Problem: Nothing is needed except the lines below that run from the one with "72C224 66 233" through the one with "228L600 229L598 248L586", repeated exactly.
------------------------
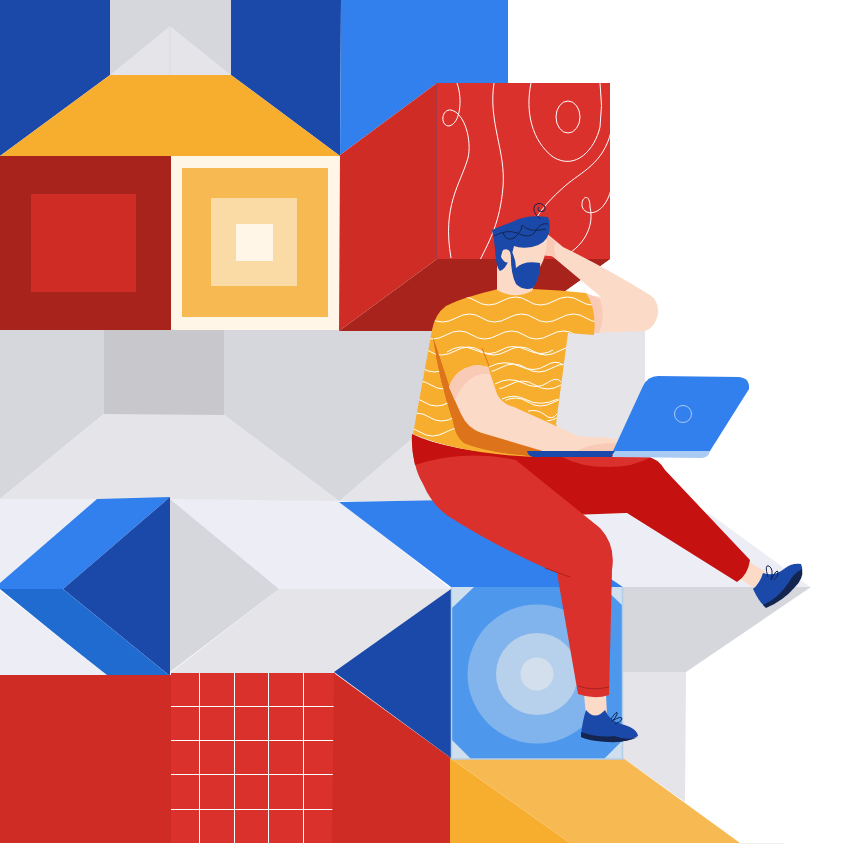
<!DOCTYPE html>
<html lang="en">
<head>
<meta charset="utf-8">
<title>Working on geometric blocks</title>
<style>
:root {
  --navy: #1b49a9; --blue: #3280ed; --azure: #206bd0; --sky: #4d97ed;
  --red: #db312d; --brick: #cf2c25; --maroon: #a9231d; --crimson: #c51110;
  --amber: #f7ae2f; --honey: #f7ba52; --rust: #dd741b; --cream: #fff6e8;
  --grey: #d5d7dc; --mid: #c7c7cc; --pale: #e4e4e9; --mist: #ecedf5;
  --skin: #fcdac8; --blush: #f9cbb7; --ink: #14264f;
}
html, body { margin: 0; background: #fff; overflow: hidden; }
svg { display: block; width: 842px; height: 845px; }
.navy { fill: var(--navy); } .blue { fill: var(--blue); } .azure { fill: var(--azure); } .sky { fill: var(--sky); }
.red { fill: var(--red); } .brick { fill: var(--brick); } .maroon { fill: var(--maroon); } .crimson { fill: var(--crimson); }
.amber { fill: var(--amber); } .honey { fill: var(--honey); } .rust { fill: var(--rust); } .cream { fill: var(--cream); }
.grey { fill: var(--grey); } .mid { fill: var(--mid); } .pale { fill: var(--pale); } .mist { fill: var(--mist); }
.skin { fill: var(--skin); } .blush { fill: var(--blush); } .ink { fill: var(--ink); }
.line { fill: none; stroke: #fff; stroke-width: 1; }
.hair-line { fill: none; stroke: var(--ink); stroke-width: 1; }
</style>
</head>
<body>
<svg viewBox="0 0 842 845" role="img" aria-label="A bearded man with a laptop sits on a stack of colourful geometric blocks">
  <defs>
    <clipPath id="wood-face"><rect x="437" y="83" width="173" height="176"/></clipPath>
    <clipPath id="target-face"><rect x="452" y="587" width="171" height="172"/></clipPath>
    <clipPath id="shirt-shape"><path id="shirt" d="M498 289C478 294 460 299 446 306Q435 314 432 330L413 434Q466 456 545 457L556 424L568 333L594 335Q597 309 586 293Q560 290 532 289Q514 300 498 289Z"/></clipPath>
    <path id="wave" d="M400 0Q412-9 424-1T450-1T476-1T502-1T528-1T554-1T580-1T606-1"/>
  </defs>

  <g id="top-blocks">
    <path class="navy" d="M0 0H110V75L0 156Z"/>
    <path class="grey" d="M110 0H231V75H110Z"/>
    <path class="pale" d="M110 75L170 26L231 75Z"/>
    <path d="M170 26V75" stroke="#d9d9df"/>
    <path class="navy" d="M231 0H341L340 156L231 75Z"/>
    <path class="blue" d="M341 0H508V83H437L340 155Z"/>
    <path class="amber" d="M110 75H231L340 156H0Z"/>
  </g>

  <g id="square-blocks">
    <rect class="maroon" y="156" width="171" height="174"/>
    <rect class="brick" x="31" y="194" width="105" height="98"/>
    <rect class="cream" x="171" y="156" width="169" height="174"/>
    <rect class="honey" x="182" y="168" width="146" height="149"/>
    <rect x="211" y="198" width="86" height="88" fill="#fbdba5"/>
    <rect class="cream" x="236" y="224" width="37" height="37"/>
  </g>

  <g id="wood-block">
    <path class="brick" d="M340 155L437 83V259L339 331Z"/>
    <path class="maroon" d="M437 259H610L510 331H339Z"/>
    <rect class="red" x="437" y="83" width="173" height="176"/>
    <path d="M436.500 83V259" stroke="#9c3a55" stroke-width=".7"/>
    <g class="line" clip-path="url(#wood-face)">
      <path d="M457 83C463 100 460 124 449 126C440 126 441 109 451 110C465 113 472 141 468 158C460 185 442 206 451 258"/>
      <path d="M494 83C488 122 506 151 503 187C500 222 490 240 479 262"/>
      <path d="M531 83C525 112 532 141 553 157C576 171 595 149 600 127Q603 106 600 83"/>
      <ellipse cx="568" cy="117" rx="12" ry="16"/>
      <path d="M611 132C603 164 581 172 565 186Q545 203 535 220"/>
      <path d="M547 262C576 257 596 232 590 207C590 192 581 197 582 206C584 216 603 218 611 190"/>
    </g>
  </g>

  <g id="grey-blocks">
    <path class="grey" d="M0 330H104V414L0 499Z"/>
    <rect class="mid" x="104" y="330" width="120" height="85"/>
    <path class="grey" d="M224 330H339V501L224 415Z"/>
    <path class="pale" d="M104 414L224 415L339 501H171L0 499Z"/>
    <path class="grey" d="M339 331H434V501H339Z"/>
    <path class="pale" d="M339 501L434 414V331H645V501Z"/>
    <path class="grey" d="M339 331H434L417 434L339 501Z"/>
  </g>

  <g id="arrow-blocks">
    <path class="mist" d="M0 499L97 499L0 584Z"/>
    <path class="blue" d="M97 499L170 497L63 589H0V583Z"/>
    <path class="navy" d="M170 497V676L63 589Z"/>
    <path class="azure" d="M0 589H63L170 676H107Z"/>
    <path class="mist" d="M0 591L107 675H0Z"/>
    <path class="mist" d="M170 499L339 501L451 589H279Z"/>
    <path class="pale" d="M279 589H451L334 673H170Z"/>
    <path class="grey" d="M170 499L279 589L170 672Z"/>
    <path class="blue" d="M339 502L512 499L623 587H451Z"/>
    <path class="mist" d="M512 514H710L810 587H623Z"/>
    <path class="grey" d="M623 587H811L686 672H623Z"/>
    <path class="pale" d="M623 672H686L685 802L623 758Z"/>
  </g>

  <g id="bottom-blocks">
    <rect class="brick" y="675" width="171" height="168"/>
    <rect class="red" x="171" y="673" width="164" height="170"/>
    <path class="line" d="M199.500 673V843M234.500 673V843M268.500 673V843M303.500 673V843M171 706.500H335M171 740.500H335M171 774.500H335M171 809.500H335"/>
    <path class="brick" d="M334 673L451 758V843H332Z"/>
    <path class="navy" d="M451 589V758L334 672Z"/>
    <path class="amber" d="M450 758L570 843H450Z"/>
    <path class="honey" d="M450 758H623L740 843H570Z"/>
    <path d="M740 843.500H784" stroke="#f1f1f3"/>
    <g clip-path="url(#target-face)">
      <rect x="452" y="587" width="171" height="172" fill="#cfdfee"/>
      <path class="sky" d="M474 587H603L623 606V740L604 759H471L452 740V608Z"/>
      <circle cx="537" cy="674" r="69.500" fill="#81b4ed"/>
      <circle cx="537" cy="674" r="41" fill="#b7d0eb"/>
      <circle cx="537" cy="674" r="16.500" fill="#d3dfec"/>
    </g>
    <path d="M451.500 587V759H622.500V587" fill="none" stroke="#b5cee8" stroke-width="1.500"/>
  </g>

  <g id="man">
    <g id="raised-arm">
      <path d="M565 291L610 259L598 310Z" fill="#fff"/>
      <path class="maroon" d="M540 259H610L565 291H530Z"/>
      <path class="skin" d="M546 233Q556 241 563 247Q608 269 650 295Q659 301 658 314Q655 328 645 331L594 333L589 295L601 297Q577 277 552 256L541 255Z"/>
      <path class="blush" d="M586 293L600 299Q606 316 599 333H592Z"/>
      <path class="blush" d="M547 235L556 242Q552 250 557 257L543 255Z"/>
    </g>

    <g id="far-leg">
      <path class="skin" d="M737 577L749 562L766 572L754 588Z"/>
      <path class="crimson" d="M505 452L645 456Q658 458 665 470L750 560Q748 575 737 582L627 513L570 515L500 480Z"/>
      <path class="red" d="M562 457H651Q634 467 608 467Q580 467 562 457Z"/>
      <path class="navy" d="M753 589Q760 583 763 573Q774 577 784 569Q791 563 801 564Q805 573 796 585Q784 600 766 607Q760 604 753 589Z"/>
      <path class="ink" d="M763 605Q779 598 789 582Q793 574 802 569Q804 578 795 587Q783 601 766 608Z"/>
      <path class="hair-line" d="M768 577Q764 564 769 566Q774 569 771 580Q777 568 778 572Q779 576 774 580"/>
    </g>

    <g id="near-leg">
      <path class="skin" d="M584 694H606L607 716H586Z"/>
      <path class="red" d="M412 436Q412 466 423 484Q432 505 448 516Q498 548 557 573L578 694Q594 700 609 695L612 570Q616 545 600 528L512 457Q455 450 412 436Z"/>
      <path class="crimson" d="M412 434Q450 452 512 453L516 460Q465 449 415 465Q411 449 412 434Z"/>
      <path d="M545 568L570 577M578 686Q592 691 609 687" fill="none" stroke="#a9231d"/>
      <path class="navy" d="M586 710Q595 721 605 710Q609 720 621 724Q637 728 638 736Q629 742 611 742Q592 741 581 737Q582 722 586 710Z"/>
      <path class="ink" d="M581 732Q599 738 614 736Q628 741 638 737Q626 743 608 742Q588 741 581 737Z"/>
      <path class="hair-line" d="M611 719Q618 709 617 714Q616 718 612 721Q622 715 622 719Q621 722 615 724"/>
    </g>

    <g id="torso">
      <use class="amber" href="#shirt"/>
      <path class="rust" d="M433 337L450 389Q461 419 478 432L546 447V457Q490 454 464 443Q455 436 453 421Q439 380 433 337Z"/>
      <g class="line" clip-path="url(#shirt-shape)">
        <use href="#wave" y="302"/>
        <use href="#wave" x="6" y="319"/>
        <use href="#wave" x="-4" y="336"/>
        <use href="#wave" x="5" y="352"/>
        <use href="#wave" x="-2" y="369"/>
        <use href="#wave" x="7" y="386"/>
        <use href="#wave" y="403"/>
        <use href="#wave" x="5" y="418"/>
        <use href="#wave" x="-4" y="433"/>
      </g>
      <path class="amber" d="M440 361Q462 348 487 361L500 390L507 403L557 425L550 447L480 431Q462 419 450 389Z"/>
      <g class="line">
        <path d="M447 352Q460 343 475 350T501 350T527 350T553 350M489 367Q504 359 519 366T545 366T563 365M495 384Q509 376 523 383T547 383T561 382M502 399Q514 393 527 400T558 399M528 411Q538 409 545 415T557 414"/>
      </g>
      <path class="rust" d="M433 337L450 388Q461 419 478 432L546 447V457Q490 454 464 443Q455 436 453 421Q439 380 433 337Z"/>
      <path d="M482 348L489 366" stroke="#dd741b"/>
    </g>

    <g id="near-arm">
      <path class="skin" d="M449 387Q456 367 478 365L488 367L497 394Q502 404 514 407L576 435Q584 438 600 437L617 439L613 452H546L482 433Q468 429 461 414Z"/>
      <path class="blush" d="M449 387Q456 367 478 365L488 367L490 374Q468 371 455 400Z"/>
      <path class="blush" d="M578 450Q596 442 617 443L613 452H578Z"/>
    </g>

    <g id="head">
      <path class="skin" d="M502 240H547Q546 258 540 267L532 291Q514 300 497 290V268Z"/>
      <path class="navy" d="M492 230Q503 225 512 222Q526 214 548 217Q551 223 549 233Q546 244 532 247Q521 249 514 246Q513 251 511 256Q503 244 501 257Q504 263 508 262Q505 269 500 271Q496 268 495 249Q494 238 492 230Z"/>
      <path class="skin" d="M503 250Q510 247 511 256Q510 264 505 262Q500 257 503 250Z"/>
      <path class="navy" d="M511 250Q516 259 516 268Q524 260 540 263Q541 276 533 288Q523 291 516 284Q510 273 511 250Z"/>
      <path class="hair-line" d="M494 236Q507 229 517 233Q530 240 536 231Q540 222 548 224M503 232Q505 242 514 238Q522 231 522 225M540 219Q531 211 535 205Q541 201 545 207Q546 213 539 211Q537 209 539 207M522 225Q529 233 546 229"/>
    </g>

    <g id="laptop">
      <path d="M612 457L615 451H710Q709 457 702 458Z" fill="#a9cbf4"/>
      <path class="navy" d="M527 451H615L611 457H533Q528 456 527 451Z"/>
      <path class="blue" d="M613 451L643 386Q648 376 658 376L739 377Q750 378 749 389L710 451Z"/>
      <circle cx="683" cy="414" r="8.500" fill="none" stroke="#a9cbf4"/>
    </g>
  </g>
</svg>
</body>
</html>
------------------------
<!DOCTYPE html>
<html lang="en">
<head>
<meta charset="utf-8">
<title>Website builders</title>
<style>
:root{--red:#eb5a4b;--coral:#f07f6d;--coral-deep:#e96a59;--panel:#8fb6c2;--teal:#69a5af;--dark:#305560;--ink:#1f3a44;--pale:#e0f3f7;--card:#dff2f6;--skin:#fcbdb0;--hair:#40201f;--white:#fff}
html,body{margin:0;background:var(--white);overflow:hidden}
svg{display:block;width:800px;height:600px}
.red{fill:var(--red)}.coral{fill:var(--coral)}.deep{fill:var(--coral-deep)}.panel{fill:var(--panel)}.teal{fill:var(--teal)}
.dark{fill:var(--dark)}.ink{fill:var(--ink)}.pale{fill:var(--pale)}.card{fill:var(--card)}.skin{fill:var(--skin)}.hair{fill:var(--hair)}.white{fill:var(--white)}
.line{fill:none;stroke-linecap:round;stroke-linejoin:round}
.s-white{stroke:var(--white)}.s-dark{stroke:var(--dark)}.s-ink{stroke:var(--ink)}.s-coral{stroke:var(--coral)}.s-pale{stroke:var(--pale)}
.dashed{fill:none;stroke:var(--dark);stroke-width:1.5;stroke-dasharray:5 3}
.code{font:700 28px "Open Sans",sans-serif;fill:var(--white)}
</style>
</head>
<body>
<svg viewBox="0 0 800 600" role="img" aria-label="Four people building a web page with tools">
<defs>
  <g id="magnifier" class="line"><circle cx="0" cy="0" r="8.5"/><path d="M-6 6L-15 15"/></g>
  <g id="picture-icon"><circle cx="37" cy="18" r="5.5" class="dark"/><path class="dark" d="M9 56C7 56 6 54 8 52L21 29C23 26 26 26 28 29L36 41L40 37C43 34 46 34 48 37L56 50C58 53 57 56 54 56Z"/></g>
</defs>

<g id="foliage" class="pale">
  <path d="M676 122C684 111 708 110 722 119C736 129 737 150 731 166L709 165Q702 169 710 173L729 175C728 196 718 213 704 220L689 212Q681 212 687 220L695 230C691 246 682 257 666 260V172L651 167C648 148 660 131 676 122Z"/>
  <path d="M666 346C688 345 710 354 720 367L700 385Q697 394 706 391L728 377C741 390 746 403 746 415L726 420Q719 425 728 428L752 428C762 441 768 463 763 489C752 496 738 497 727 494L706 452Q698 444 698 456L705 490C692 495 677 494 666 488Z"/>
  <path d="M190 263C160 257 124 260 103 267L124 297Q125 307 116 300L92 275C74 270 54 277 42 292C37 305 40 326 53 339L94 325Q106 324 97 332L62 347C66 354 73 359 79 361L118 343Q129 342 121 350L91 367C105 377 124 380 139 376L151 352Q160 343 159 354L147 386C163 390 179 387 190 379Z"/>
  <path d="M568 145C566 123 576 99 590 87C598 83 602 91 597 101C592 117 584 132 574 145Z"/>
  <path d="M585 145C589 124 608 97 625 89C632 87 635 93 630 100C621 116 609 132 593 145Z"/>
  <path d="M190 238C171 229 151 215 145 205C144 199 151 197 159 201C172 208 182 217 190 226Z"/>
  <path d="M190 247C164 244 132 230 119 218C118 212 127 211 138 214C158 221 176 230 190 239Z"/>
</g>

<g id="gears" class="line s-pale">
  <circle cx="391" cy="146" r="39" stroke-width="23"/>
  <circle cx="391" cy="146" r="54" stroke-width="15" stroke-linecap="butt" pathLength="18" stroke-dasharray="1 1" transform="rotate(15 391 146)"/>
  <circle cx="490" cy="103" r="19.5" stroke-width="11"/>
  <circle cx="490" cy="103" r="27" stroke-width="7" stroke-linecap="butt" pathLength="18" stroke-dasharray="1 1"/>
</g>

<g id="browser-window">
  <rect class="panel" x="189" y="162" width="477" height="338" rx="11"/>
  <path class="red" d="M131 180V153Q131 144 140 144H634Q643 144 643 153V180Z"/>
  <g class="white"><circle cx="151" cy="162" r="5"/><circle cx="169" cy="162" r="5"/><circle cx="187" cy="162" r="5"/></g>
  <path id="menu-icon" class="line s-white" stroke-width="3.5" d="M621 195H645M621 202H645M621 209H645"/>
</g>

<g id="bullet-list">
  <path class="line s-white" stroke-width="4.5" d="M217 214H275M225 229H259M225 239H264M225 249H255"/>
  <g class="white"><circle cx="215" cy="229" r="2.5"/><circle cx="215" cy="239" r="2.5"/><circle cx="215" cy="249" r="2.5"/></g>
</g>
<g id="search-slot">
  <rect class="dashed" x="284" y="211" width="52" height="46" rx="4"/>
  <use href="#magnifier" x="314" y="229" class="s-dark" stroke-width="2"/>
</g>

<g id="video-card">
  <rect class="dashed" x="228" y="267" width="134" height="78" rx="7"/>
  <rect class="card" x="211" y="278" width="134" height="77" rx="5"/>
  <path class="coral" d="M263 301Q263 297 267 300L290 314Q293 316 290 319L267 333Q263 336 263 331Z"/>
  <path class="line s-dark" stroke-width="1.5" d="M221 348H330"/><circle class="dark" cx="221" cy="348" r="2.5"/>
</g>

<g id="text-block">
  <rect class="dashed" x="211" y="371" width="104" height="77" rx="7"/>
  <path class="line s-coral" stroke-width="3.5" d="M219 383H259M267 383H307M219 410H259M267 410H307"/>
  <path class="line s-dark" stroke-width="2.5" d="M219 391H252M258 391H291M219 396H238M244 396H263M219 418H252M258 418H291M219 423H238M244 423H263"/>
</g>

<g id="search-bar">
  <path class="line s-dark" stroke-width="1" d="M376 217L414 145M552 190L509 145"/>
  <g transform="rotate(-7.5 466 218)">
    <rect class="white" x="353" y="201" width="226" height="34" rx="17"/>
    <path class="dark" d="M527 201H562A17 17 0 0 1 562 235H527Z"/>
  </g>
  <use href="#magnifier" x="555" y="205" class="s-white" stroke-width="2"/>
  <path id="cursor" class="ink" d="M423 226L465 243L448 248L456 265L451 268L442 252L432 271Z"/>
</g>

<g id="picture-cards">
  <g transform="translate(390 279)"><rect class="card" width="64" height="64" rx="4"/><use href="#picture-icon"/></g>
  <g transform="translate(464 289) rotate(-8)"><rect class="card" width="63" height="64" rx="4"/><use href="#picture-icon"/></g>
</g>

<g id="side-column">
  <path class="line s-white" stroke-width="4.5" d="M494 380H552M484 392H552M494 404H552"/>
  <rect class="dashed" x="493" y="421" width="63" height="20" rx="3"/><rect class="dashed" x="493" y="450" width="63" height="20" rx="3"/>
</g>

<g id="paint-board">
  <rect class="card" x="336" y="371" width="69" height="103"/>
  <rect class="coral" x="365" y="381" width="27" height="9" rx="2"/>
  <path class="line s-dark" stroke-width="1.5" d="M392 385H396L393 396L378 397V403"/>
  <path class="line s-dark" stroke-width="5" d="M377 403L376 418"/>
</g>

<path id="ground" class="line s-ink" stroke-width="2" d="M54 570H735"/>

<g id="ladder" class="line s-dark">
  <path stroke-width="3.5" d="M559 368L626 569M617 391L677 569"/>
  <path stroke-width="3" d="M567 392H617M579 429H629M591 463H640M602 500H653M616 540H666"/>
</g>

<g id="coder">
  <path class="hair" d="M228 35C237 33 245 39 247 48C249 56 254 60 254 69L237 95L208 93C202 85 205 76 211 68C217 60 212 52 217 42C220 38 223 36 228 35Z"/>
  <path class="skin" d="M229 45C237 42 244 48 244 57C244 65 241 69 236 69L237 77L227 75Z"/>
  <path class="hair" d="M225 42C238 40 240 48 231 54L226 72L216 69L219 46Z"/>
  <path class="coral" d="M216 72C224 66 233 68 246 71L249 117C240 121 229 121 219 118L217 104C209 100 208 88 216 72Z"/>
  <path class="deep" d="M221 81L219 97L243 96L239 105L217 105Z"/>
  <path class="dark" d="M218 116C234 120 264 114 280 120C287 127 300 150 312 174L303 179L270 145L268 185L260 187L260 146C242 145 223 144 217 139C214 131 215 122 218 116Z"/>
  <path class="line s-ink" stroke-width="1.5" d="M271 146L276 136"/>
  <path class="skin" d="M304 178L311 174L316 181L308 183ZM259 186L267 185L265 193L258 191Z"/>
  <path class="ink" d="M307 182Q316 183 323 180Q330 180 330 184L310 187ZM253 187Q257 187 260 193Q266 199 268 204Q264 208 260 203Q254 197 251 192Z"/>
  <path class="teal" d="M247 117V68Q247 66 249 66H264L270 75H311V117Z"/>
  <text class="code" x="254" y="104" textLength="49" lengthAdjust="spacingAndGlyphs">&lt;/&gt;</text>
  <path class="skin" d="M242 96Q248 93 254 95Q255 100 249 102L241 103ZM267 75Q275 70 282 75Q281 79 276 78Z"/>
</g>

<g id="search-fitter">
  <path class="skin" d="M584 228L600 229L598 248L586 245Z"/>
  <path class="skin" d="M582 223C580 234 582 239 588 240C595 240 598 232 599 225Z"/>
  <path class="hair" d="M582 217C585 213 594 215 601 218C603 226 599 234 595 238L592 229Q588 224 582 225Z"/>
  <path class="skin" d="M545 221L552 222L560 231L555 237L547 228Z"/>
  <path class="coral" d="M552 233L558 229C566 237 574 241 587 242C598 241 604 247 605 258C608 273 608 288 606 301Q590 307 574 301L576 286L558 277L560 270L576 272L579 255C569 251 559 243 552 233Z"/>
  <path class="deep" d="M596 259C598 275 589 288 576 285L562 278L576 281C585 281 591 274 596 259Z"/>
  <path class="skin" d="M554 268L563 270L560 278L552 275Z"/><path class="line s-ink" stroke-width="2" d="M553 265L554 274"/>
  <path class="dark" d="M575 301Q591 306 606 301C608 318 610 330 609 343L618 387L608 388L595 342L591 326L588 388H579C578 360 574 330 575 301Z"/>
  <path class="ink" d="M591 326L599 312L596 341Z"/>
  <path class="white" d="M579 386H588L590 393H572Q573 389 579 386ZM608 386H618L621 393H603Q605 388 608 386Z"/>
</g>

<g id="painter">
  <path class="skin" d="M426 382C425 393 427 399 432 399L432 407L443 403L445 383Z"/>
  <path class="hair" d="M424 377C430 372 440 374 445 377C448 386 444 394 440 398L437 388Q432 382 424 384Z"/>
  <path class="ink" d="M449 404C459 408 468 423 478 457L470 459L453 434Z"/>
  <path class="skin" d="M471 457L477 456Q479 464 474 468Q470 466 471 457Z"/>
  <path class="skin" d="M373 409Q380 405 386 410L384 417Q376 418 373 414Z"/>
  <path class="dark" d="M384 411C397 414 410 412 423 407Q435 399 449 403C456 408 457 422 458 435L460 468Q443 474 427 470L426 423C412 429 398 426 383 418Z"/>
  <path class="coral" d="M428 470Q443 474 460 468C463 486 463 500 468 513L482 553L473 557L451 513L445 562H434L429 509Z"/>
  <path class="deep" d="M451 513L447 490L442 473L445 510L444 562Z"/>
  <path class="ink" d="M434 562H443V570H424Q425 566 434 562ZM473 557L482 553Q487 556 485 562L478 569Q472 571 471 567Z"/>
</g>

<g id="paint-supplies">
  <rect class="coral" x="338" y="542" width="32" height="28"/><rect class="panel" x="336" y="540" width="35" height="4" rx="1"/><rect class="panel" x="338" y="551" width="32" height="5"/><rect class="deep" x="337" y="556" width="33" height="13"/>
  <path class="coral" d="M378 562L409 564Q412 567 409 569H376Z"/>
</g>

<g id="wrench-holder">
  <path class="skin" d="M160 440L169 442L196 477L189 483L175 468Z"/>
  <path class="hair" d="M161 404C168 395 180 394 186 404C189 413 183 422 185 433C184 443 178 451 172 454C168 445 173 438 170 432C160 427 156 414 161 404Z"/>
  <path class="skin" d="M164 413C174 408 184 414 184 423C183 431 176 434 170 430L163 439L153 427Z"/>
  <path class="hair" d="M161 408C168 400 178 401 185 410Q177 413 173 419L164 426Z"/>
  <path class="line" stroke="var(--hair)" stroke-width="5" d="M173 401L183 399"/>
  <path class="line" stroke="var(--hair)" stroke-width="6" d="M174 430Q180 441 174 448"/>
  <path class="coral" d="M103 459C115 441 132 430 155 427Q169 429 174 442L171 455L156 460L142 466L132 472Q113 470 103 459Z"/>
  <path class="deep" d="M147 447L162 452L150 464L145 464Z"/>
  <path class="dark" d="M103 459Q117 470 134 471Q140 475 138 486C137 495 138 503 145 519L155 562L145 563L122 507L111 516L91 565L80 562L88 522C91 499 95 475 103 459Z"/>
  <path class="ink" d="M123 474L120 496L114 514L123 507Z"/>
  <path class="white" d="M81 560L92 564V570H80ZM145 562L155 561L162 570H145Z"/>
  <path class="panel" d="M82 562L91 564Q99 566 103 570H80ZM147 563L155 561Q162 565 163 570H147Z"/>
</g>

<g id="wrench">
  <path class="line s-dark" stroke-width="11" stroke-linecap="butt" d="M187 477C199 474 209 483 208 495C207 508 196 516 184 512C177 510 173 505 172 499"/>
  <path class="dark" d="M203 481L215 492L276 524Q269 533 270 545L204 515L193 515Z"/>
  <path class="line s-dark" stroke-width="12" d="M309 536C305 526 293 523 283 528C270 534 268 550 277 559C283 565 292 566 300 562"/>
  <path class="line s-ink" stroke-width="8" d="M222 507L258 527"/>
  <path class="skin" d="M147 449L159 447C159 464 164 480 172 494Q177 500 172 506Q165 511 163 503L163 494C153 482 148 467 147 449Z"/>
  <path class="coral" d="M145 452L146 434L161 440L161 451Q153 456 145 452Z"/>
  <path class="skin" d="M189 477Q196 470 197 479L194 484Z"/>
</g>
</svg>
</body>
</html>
------------------------
Solution for this task:
  <path class="coral" d="M216 72C224 66 233 68 246 71L249 117C240 121 229 121 219 118L217 104C209 100 208 88 216 72Z"/>
  <path class="deep" d="M221 81L219 97L243 96L239 105L217 105Z"/>
  <path class="dark" d="M218 116C234 120 264 114 280 120C287 127 300 150 312 174L303 179L270 145L268 185L260 187L260 146C242 145 223 144 217 139C214 131 215 122 218 116Z"/>
  <path class="line s-ink" stroke-width="1.5" d="M271 146L276 136"/>
  <path class="skin" d="M304 178L311 174L316 181L308 183ZM259 186L267 185L265 193L258 191Z"/>
  <path class="ink" d="M307 182Q316 183 323 180Q330 180 330 184L310 187ZM253 187Q257 187 260 193Q266 199 268 204Q264 208 260 203Q254 197 251 192Z"/>
  <path class="teal" d="M247 117V68Q247 66 249 66H264L270 75H311V117Z"/>
  <text class="code" x="254" y="104" textLength="49" lengthAdjust="spacingAndGlyphs">&lt;/&gt;</text>
  <path class="skin" d="M242 96Q248 93 254 95Q255 100 249 102L241 103ZM267 75Q275 70 282 75Q281 79 276 78Z"/>
</g>

<g id="search-fitter">
  <path class="skin" d="M584 228L600 229L598 248L586 245Z"/>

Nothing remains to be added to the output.